_YOUR OBJECTIVE:_ List all lines in the material below that contain "rect".

_EXERCISE DATA:_
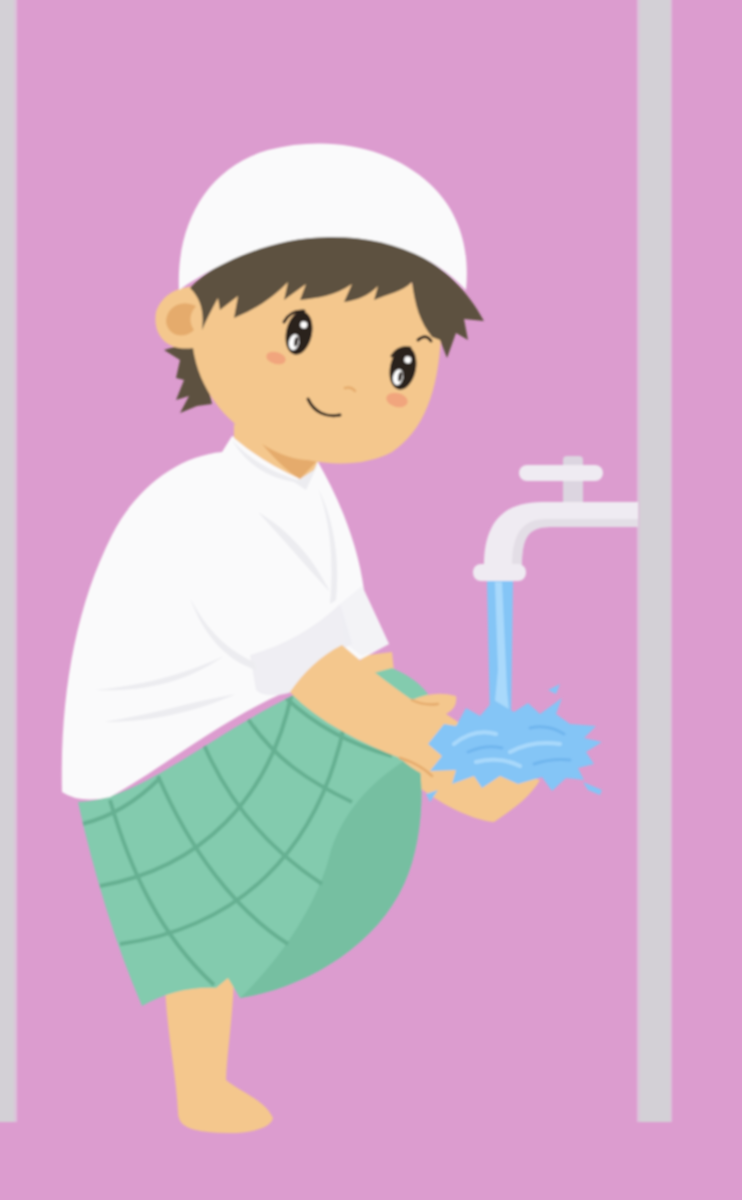
<!DOCTYPE html>
<html lang="en">
<head>
<meta charset="utf-8">
<title>Boy washing his hands</title>
<style>
:root {
  --wall: #dc9ccf;
  --pole: #d3d0d6;
  --pole-edge: #dcc3da;
  --shirt: #fafafb;
  --fold: #ececf0;
  --cuff: #efeef3;
  --skin: #f4c78d;
  --skin-shade: #e5ab6c;
  --hair: #5d5140;
  --ink: #2b211d;
  --blush: #f09a78;
  --sarong: #83cbae;
  --sarong-shade: #76bfa1;
  --sarong-line: #66b092;
  --tap: #efebf2;
  --tap-shade: #dcd5e0;
  --water: #84c5f6;
  --water-light: #a9d9fb;
  --water-deep: #6fb5ee;
}
html, body { margin: 0; height: 100%; overflow: hidden; background: var(--wall); }
.scene { display: block; width: 742px; height: 1200px; }
.wall { fill: var(--wall); }
.pole { fill: var(--pole); }
.pole-edge { fill: var(--pole-edge); }
.shirt { fill: var(--shirt); }
.fold { fill: var(--fold); }
.cuff { fill: var(--cuff); }
.skin { fill: var(--skin); }
.skin-shade { fill: var(--skin-shade); }
.skin-line { fill: none; stroke: var(--skin-shade); stroke-width: 2.5; stroke-linecap: round; }
.hair { fill: var(--hair); }
.ink { fill: var(--ink); }
.ink-line { fill: none; stroke: var(--ink); stroke-width: 3; stroke-linecap: round; }
.glint { fill: #fff; }
.blush { fill: var(--blush); opacity: .75; }
.sarong { fill: var(--sarong); }
.sarong-shade { fill: var(--sarong-shade); }
.plaid { fill: none; stroke: var(--sarong-line); stroke-width: 4; }
.tap { fill: var(--tap); }
.tap-shade { fill: var(--tap-shade); }
.water { fill: var(--water); }
.water-light { fill: var(--water-light); }
.water-line { fill: none; stroke: var(--water-light); stroke-width: 4; stroke-linecap: round; }
.water-deep { fill: none; stroke: var(--water-deep); stroke-width: 3; stroke-linecap: round; }
</style>
</head>
<body>
<svg class="scene" viewBox="0 0 742 1200" role="img" aria-label="A boy in a white cap and green sarong squats to wash his hands under a tap">
  <defs>
    <filter id="soft" x="-5%" y="-5%" width="110%" height="110%"><feGaussianBlur stdDeviation="0.9"/></filter>
    <clipPath id="sarong-shape">
      <path d="M78 802C140 800 205 738 296 694L392 668Q425 682 433 704L420 770C424 800 420 850 404 884C376 946 305 988 240 998L228 978L216 988Q178 986 142 1006C116 945 94 875 78 802Z"/>
    </clipPath>
    <g id="eye">
      <ellipse class="ink" rx="13" ry="22"/>
      <ellipse class="glint" cx="-3" cy="10" rx="5" ry="8"/>
      <ellipse class="ink" cx="-1" cy="9" rx="2" ry="5"/>
      <circle class="glint" cx="3" cy="-9" r="3.5"/>
    </g>
  </defs>

  <rect class="wall" width="742" height="1200"/>

  <g filter="url(#soft)">
    <g id="poles">
      <rect class="pole" x="-4" y="-4" width="19" height="1126"/>
      <rect class="pole-edge" x="14" y="-4" width="3" height="1126"/>
      <rect class="pole-edge" x="637" y="-4" width="35" height="1126"/>
      <rect class="pole" x="640" y="-4" width="30" height="1126"/>
    </g>

    <g id="leg">
      <path class="skin" d="M165 980L234 968C234 1010 227 1050 226 1080C242 1093 265 1100 273 1118C270 1132 235 1135 208 1132C190 1130 178 1126 178 1112C176 1070 166 1030 165 980Z"/>
    </g>

    <g id="far-arm">
      <path class="skin" d="M360 656L392 652L394 672L364 680Z"/>
      <path class="skin" d="M392 738L440 752L540 780C528 800 508 812 494 822C470 820 432 800 408 778Q386 764 392 738Z"/>
    </g>

    <g id="sarong">
      <path class="sarong" d="M78 802C140 800 205 738 296 694L392 668Q425 682 433 704L420 770C424 800 420 850 404 884C376 946 305 988 240 998L228 978L216 988Q178 986 142 1006C116 945 94 875 78 802Z"/>
      <g clip-path="url(#sarong-shape)">
        <path class="sarong-shade" d="M440 740C385 768 348 800 331 850C318 905 280 960 236 1002L440 1000Z"/>
        <g class="plaid">
          <path d="M100 886C200 868 270 800 292 692"/>
          <path d="M120 944C235 928 318 855 345 722"/>
          <path d="M110 800C130 870 160 935 214 985"/>
          <path d="M158 776C190 850 235 910 288 944"/>
          <path d="M204 745C230 805 270 850 322 884"/>
          <path d="M246 716C275 760 310 782 352 802"/>
          <path d="M286 698C320 730 356 746 392 756"/>
          <path d="M364 690C382 706 398 714 420 718"/>
          <path d="M82 824Q124 814 160 778"/>
        </g>
      </g>
    </g>

    <g id="shirt">
      <path class="shirt" d="M232 436L300 468L318 462C340 500 358 545 364 590Q378 620 389 644L352 664L340 646L290 690C220 720 160 770 110 797Q80 804 62 792C60 700 74 610 112 535C136 488 178 456 222 452Z"/>
      <path class="cuff" d="M250 655C285 645 315 628 340 604L352 644C330 655 308 672 292 692C275 697 262 696 256 690Z"/>
      <path class="cuff" d="M340 604L362 586Q376 620 389 644L362 656L346 644Z" opacity=".6"/>
      <path class="fold" d="M190 598C208 632 228 650 254 662L256 670C226 660 204 636 190 598Z"/>
      <path class="fold" d="M94 690C140 686 180 676 224 656C184 684 140 692 94 690Z"/>
      <path class="fold" d="M104 722C150 715 190 702 236 694C196 712 150 722 104 722Z"/>
      <path class="fold" d="M258 512C288 530 312 556 330 592C306 566 284 540 258 512Z"/>
      <path class="fold" d="M318 488C334 520 340 560 336 600L330 604C334 560 330 520 318 488Z"/>
      <path class="fold" d="M232 440C250 460 272 472 298 480L318 464L306 490L294 482C268 478 246 464 232 440Z"/>
    </g>

    <g id="head">
      <path class="hair" d="M164 350L198 340L212 404L197 406L180 413L189 396L176 400L184 380L176 378L180 360Z"/>
      <path class="skin" d="M234 424L322 452L314 470L300 479Q262 462 234 438Z"/>
      <path class="skin-shade" d="M262 444Q290 462 318 460L300 479Q284 470 262 444Z"/>
      <path class="skin" d="M204 288C190 284 164 288 156 312C152 335 168 352 193 348C200 395 232 430 274 448C315 468 362 468 392 452C424 430 438 392 441 336L400 262L280 244Z"/>
      <path class="skin-shade" d="M196 306C180 298 166 308 166 322C168 336 184 340 194 330Q186 318 196 306Z"/>
      <path class="hair" d="M190 288C235 240 340 220 400 246C440 262 466 288 484 321L464 319L468 340L456 333L447 358L440 340L432 337C420 322 415 306 412 282C402 292 388 294 374 300L378 286C368 296 358 300 344 302L352 284C335 296 318 298 300 300L306 284L284 300L288 282C274 296 262 306 234 318L238 296L220 310L218 298Q208 316 202 330C204 314 202 300 190 288Z"/>
      <path class="shirt" d="M179 290C176 225 206 168 268 150C330 134 392 148 430 184C460 212 470 250 466 290C430 252 380 236 328 237C270 238 220 262 179 290Z"/>
    </g>

    <g id="face">
      <use href="#eye" transform="translate(299 333) rotate(12)"/>
      <use href="#eye" transform="translate(403 368) rotate(12)"/>
      <path class="ink-line" d="M284 322Q290 310 304 311M392 356Q398 346 410 348"/>
      <path class="ink-line" d="M418 340Q426 333 431 341" stroke-width="2"/>
      <path class="ink-line" d="M308 399C314 412 326 418 340 415"/>
      <path class="skin-line" d="M345 388Q351 386 355 391"/>
      <ellipse class="blush" cx="276" cy="358" rx="10" ry="6" transform="rotate(15 276 358)"/>
      <ellipse class="blush" cx="397" cy="400" rx="11" ry="7" transform="rotate(15 397 400)"/>
    </g>

    <g id="near-arm">
      <path class="skin" d="M290 692C304 672 320 656 342 645C364 664 386 682 412 700Q434 690 456 696Q458 708 446 714L470 730L450 784Q418 776 400 758C364 744 318 722 290 692Z"/>
      <path class="skin-line" d="M400 758Q420 764 432 776M412 700Q424 706 438 704"/>
    </g>

    <g id="tap">
      <rect class="tap-shade" x="563" y="456" width="20" height="50" rx="4"/>
      <rect class="tap" x="519" y="465" width="84" height="16" rx="8"/>
      <path class="tap" d="M638 502V527H550C528 527 522 538 522 566H484C484 524 502 502 542 502Z"/>
      <path class="tap-shade" d="M638 519V527H550C528 527 522 538 522 566H512C512 534 522 519 546 519Z" opacity=".6"/>
      <rect class="tap" x="473" y="564" width="53" height="17" rx="8"/>
    </g>

    <g id="water">
      <path class="water" d="M487 581H513L511 722H490Z"/>
      <path class="water-light" d="M495 582H502L507 690L510 722H493L498 670Z"/>
      <path class="water" d="M428 744L444 724L456 726L466 708L480 716L494 700L514 712L528 703L540 714L562 698L556 714L570 724L596 726L584 738L602 742L586 752L594 764L578 768L584 780L566 778L552 791L542 777L518 784L500 776L482 788L474 776L452 784L456 770L430 771L442 756Z"/>
      <path class="water" d="M583 782L602 790L600 795L588 790ZM548 690L560 684L556 694ZM426 794L438 790L430 802Z"/>
      <path class="water-line" d="M454 744Q474 728 496 734M510 752Q532 740 560 744M476 762Q500 756 520 766"/>
      <path class="water-deep" d="M468 752Q486 744 502 748M530 728Q548 724 564 734M534 764Q552 758 570 760"/>
    </g>
  </g>
</svg>
</body>
</html>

_REPLY:_
  <rect class="wall" width="742" height="1200"/>
      <rect class="pole" x="-4" y="-4" width="19" height="1126"/>
      <rect class="pole-edge" x="14" y="-4" width="3" height="1126"/>
      <rect class="pole-edge" x="637" y="-4" width="35" height="1126"/>
      <rect class="pole" x="640" y="-4" width="30" height="1126"/>
      <rect class="tap-shade" x="563" y="456" width="20" height="50" rx="4"/>
      <rect class="tap" x="519" y="465" width="84" height="16" rx="8"/>
      <rect class="tap" x="473" y="564" width="53" height="17" rx="8"/>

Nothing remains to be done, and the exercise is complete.